Professor Andrew A King, a leading authority on environmental performance and innovation, is Low Tuck Kwong Visiting Professor at the National University of Singapore (NUS). A pioneer in scholarship on sustainability, he talks about why it makes business sense for companies to protect the environment.
Q: Tell us, in layman’s terms, about the nature of your work.
A: I am trying to understand how firms and collections of firms can supplement or supplant the role of government in protecting the environment. To elaborate, firms engage in self-regulation by forming standards and codes of conduct or by forming certification programmes. I investigate both approaches. I also study how firms act like governments through their acquisition process by changing the performance of the entities that they acquire. I am also interested in the detailed mechanisms of how things change.
Q: What are the three pieces of advice for companies that want to follow sustainable practices?
A: Firstly, what gets measured gets managed. This comes out of research I just completed with Nilanjana Dutt of Duke University. In the US we have something called the Toxic Release Inventory which tracks more than 600 chemicals every year. When firms start doing anything with this chemical waste – burning, recycling, or treating it – they often discover that they are producing twice as much waste as they thought they were. After wards, they reduce waste by 15 to 20 percent a year. Before the careful measurement needed for waste processing, managers did not know how much waste their facilities were generating. When they measure waste accurately, they make improvements.
Secondly, build environment protection into the business model. For instance, Vermont-based Green Mountain Coffee Roasters source high-quality coffee from many tiny coffee producers that are mostly family farms. To maintain the high quality of their coffee, the company vets these producers. The problem was that with coffee prices going up and down, these small coffee farms would go out of business and Green Mountain would have to continually vet new farms. By supporting fair trade, which puts a floor on coffee prices, and by contributing back to the community, Green Mountain actually made it easier for themselves as they did not incur the cost of validating the farms every year.
Thirdly, think about changing the game. There is more opportunity when firms think – not just about improving how they play the game but – about whether they can create a better game. For example, Clearwater Seafood in Canada lobbied the government and helped set up a total allowable catch limit to limit the fishing and keep the fishery productivity high. So they changed the rules of the game and were profitable. Firms should be thinking beyond boundaries. For instance, can we set it up so that recycling becomes the expectation of everyone in the industry, firms are rated by it and there’s a cost for not recycling.
Q: How important is it to investors to support companies that are environment-conscious?
A: In the US it is huge and growing. It is One tenth of the total investments are invested in a socially screened fund and these funds are growing at 22 percent a year. That’s the good news. The bad news is that one has to be sceptical about how accurate the measurement of those screened funds are. There are hundreds of considerations at play.

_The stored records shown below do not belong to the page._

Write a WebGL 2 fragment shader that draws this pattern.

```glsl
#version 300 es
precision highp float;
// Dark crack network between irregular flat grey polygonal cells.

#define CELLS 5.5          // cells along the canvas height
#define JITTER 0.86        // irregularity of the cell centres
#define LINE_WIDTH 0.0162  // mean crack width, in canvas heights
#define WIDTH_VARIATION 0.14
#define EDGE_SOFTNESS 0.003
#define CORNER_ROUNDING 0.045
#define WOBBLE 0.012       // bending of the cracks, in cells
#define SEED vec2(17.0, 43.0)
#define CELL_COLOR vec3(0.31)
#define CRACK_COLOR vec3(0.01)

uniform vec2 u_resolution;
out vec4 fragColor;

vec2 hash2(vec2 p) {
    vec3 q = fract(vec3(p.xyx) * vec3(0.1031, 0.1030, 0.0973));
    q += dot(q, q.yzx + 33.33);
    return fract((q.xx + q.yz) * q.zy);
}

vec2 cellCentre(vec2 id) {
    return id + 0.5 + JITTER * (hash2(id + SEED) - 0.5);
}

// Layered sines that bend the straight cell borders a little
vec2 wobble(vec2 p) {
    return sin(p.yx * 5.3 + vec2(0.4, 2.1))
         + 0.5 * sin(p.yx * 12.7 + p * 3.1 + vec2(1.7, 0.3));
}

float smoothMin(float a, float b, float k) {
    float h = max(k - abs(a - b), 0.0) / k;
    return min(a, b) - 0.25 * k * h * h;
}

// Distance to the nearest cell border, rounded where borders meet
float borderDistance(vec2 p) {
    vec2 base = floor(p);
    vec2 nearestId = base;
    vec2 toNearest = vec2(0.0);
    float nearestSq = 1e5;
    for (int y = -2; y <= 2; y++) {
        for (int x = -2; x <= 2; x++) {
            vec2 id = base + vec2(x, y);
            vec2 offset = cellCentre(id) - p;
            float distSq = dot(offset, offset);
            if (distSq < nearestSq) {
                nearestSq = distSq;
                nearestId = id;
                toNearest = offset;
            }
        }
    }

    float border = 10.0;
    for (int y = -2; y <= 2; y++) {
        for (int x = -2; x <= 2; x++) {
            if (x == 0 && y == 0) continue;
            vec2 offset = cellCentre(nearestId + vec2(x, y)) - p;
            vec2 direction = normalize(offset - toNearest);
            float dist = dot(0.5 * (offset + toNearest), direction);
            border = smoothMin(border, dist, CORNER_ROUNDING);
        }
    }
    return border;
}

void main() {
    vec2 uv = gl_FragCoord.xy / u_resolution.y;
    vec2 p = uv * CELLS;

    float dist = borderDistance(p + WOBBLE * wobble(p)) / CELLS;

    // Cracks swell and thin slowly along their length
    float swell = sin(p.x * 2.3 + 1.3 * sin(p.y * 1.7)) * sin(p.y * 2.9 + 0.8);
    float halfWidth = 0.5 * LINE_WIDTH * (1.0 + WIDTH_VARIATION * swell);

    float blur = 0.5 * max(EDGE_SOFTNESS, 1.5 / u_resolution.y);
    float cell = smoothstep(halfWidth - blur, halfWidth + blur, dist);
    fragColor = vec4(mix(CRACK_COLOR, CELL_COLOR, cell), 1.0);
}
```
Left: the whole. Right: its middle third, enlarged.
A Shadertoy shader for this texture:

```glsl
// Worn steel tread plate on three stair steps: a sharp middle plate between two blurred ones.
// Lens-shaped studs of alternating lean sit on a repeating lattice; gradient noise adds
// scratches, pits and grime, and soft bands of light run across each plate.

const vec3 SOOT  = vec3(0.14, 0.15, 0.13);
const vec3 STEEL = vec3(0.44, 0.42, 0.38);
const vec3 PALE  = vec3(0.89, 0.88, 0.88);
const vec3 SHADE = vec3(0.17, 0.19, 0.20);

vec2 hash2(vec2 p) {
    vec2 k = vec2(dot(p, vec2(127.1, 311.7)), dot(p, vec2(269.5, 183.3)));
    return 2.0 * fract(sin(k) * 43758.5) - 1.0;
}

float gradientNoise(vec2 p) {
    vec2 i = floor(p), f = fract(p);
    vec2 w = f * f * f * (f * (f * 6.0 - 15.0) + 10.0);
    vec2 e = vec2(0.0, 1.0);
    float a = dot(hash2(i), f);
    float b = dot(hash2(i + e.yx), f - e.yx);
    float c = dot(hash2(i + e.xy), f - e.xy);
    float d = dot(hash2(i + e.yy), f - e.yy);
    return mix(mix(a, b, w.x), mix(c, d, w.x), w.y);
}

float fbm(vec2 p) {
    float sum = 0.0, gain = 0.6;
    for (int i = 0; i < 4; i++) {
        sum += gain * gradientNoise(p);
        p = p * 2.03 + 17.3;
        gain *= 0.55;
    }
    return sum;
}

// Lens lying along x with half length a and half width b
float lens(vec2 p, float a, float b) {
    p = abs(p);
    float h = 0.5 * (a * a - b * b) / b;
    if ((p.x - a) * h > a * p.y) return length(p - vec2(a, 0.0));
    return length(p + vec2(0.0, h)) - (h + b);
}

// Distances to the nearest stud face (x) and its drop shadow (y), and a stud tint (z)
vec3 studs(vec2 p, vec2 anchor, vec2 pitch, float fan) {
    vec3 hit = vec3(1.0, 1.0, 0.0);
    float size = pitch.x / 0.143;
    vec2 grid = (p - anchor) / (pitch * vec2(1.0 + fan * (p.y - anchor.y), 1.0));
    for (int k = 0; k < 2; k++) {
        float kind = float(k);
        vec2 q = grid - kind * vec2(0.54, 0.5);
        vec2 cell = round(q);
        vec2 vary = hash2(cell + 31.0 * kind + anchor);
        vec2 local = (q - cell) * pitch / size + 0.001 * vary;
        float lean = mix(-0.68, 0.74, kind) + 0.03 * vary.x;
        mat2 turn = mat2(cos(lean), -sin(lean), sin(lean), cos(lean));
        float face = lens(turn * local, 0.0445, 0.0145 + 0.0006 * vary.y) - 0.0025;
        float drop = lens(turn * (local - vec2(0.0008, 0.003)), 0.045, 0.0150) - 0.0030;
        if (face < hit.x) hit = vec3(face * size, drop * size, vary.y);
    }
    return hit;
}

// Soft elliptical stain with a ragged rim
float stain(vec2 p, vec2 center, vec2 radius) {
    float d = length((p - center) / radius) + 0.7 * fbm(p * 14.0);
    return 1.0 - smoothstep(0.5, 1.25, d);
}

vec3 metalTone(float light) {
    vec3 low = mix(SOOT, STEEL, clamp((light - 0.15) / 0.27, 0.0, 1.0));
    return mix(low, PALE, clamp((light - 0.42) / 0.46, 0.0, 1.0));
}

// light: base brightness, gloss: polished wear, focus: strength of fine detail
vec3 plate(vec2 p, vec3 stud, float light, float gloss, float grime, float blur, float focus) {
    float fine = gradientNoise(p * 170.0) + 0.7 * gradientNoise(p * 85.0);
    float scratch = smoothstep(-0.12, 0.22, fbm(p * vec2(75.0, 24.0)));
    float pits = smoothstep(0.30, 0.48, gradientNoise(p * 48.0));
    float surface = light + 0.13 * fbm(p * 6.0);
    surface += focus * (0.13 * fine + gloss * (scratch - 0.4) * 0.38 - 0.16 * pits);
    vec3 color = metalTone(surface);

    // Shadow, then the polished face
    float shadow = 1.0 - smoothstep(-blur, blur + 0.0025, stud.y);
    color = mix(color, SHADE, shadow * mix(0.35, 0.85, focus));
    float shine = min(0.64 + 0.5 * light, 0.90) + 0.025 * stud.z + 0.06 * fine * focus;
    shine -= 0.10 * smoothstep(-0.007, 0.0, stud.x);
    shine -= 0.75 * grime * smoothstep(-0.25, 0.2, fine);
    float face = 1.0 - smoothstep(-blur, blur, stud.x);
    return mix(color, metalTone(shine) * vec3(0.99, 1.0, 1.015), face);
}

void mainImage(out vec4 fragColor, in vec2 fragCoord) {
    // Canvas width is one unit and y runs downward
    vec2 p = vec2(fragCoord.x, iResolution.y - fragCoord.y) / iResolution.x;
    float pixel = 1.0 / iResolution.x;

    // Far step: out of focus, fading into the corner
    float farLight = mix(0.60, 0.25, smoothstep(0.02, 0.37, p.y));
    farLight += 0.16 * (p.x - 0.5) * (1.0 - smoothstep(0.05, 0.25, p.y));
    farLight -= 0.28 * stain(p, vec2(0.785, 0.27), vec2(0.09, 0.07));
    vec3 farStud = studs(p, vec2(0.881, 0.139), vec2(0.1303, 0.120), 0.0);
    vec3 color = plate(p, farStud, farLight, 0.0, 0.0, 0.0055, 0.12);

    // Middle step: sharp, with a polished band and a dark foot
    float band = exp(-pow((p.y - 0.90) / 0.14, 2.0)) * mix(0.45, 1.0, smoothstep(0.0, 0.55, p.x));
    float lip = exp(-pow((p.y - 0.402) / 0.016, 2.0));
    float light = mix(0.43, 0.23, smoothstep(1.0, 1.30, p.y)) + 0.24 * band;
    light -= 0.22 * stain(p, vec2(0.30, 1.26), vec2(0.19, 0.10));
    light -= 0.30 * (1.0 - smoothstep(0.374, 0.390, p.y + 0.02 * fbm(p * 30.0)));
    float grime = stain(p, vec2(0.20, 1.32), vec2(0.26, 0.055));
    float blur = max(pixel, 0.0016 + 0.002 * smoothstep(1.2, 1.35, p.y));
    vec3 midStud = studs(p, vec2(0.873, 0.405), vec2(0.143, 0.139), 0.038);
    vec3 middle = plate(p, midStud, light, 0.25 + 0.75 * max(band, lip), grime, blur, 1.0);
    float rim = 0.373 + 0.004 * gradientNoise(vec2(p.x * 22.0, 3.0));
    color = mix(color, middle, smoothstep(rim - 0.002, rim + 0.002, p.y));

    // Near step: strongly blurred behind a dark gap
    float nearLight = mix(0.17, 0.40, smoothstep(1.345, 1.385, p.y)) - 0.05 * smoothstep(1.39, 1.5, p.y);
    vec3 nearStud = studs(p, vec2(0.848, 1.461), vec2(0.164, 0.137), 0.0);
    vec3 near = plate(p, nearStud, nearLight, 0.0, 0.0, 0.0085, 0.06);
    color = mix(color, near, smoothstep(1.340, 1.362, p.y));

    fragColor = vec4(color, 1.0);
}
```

Q: Your thoughts on the work NUS is doing in this field.
A: NUS is a newcomer to this space but it is very well placed. It has some fantastic talents now and there’s some very interesting work going on here. Dr Kenneth Richards (the Musim Mas Chair in Sustainability at NUS Business School) is here. The Dean of NUS Business School, Professor Bernard Yeung, wrote a paper that is a classic. It shows that if companies set standards across their units – instead of downgrading or upgrading environmental standards according to the country where they are operating – it works better for the company. Professor Chang Sea-Jin has written several articles on the spillover from foreign companies to surrounding firms. Professor Ivan Png has an interesting paper on the ‘Sunk Cost Fallacy and Driving the World’s Most Expensive Cars’. You have terrific people here.
Q: You are a committed mentor. Why do you mentor?
A: It is fun. The best way to stay alive intellectually is to be interacting with younger minds. They think about things differently and they push you. They are energetic, and I find that in working with younger people, you can have direct and honest conversations. I benefit from bouncing my ideas off of them and getting their unvarnished response. And they are my kids.
Andrew King is Professor of Business Administration at Tuck School of Business, Dartmouth College. He has been an Assistant Professor at Stern School of Business, a Marvin Bower Fellow at the Harvard Business School, a Visiting Associate Professor at University of Michigan as well as the Massachusetts Institute of Technology. He is also an Academy of Management Journal Best Paper Award winner and his PhD thesis won the Massachusetts Institute of Technology’s Zannetos Prize.